Decisive : how to make better choices in life and work / Chip Heath and Dan Heath.
“Just making a decision can be hard enough, but how do you begin to judge whether it’s the right one? In Decisive, best-selling authors Chip and Dan Heath draw on decades of psychological research to explain why we so often get it very badly wrong – why our supposedly rational brains are frequently tripped up by powerful biases and wishful thinking. At the same time they demonstrate how relatively easy it is to avoid the pitfalls and find the best answers, offering four simple principles that we can all learn and follow. In the process, they show why it is that experts frequently make mistakes. They demonstrate the perils of getting trapped in a narrow decision frame. And they explore people’s tendency to be over-confident about how their choices will unfold. Drawing on case histories as diverse as the downfall of Kodak and the inspiring account of a cancer survivor, they offer both a fascinating tour through the workings of our minds and an invaluable guide to making smarter decisions.” (Book cover)
A slap in the face : why insults hurt – and why they shoudln’t / William B. Irvine.
“Insults are part of the fabric of daily life. Other people inflict them on us, sometimes blatantly but more often subtly. On some occasions, we are delighted to be on the receiving end of these insults: when the members of a group we have joined start playfully teasing us, for example, it can be a sign of acceptance into the group. On other occasions, though, an insult can cause us pain so intense that even years later, we will find ourselves experiencing insult flashbacks. We are also the source of insults. Some of them are consciously inflicted, but many more are sufficiently subtle that we will not recognize them for what they are unless we replay conversations in our head and try to fathom our motives for having said the things we said. Do this, and we might be astonished by our tendency, in casual conversation, to put people into what we regard as their proper place — namely, somewhere below us on the social hierarchy. In A Slap in the Face, William B. Irvine undertakes a wide-ranging investigation of insults, their history, the role they play in social relationships, and the science behind them. He offers advice, based primarily on the writings of the Stoic philosophers, on how best to curb our own insulting tendencies and how best to respond to the insults that are directed our way.” (Global Books in Print)
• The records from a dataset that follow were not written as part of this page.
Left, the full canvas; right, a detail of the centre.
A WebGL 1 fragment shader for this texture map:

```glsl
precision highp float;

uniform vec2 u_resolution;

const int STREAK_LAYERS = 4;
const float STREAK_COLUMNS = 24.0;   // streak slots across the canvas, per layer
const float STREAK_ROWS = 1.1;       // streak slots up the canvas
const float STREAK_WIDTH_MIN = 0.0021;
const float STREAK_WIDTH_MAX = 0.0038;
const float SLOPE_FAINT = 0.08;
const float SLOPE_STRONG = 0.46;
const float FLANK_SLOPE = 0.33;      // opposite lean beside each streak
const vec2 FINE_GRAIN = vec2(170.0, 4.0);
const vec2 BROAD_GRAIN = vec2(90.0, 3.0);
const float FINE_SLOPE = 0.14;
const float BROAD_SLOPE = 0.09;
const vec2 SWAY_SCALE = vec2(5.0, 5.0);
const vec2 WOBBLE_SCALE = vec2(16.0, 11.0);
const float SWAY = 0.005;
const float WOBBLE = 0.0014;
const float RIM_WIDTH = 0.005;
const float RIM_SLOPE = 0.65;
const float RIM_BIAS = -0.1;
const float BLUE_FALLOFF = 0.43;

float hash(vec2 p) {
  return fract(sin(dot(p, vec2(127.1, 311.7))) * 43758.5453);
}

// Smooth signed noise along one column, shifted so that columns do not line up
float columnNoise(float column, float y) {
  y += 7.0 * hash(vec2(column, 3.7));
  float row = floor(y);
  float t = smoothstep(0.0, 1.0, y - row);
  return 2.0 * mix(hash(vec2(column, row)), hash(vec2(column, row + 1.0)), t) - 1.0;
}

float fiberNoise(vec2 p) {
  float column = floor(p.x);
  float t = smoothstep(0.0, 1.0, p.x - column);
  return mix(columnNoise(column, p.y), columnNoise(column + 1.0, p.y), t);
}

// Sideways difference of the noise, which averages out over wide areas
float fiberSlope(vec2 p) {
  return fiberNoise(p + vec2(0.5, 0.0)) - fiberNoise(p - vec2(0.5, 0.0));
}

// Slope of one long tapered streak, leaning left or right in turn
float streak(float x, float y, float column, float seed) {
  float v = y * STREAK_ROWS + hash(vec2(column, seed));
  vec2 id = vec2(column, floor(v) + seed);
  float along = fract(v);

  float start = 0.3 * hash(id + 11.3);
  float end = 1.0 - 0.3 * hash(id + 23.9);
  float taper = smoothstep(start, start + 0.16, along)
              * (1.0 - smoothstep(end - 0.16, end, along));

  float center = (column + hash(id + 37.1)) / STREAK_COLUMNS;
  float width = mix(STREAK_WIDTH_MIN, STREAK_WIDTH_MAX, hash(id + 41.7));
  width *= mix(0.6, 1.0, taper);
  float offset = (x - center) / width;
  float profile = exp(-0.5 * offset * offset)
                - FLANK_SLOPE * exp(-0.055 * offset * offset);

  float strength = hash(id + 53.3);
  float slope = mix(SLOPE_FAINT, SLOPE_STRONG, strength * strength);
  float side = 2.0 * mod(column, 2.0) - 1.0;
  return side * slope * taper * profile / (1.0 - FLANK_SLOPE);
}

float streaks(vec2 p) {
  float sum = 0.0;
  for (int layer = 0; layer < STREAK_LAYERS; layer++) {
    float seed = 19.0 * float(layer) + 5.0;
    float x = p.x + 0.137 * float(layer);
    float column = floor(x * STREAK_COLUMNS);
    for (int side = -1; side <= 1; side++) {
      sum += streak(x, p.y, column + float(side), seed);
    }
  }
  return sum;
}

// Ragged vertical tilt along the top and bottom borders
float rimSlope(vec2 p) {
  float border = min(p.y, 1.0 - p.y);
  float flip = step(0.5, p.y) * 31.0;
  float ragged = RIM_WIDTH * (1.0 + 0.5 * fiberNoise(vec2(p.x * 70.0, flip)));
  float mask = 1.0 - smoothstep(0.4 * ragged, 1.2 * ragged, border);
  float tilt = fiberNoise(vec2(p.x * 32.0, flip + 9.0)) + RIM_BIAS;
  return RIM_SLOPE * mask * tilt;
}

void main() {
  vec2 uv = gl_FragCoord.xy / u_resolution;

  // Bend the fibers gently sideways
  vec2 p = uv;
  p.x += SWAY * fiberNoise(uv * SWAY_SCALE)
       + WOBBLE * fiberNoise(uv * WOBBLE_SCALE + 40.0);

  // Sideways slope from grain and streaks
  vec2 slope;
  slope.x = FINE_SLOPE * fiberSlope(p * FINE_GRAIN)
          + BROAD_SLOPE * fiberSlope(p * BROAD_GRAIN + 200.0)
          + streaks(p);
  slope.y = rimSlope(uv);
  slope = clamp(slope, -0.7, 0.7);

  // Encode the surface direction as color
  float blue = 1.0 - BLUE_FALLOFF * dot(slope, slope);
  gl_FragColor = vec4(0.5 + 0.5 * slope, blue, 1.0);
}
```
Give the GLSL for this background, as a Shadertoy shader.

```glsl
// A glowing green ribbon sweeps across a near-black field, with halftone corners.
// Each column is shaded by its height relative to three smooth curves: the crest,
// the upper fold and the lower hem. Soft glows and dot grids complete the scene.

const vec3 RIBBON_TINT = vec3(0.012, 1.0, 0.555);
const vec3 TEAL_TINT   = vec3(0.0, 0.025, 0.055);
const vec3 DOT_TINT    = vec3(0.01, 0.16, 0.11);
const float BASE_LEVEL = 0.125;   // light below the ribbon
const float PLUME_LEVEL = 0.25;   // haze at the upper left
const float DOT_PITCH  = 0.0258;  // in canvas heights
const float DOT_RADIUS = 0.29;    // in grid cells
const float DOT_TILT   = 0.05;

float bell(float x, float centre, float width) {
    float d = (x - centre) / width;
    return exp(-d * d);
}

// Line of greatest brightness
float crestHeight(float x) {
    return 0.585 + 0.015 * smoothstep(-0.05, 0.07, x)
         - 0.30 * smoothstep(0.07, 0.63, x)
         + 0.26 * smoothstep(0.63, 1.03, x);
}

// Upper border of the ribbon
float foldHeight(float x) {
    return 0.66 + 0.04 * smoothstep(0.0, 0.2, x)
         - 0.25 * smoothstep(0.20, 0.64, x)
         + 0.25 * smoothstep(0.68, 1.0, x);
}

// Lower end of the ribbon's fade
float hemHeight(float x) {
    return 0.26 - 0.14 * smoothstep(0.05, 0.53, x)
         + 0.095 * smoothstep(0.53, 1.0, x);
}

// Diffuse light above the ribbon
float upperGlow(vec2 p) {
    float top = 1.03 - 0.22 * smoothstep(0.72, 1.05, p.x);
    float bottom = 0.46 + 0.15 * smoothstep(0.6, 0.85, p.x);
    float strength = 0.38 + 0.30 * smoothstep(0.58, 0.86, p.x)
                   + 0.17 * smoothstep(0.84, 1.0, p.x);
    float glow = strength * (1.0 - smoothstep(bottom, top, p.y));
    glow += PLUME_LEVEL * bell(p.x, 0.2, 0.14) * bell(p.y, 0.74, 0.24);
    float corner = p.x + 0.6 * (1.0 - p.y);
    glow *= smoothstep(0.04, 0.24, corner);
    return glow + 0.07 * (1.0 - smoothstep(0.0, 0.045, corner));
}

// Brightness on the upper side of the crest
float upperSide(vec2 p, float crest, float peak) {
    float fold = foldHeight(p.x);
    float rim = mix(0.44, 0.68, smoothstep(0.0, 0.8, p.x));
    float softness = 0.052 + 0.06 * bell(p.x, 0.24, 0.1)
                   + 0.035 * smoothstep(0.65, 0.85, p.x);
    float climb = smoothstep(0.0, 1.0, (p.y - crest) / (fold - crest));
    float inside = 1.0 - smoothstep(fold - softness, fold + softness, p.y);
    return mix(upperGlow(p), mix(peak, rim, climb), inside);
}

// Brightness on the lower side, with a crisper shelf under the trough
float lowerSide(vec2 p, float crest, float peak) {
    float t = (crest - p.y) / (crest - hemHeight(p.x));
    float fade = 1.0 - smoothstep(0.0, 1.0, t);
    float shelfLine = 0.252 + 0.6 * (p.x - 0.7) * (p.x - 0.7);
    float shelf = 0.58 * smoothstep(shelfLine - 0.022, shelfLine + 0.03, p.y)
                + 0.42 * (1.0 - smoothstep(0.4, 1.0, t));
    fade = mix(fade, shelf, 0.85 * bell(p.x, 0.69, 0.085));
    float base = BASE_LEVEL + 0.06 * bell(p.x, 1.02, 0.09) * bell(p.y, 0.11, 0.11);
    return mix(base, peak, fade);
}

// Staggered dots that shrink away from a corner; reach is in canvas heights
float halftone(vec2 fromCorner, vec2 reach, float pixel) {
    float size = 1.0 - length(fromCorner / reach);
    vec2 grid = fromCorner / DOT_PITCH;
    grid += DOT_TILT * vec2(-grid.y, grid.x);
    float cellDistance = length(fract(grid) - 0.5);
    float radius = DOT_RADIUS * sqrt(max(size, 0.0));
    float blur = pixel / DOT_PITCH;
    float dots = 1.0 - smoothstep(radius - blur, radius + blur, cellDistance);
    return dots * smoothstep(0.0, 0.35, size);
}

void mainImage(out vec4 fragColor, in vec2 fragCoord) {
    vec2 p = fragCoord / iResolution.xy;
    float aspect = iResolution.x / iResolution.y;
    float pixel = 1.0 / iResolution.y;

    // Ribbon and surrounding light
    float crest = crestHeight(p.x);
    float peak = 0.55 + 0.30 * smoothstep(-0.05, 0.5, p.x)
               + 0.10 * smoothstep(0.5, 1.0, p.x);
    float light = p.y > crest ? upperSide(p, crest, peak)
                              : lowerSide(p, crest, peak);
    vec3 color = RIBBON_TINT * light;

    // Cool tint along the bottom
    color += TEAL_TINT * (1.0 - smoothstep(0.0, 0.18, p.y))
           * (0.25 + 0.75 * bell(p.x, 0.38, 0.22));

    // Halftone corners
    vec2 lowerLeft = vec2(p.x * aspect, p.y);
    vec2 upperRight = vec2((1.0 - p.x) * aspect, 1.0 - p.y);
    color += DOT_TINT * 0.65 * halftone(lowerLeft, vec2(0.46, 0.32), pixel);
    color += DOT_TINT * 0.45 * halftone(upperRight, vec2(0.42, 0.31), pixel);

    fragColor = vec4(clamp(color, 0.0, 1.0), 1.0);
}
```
Birth order : what your position in the family really tells you about your character / [Linda Blair].
“We’ve all heard the stereotypes – first borns are natural leaders, middle borns are difficult, last borns are spoiled and single children are loners. But how accurate are these snapshots? In this groundbreaking book, clinical psychologist Linda Blair examines what your birth order really tells you about your character, your relationships – even your choice of career. She also considers the factors that skew ‘typical’ birth-order characteristics, such as how you were parented and the sex and spacing of your siblings. Written in a lively, personal style, Birth Order will unlock keys to why you think, feel and behave in the ways that you do.” (Book cover)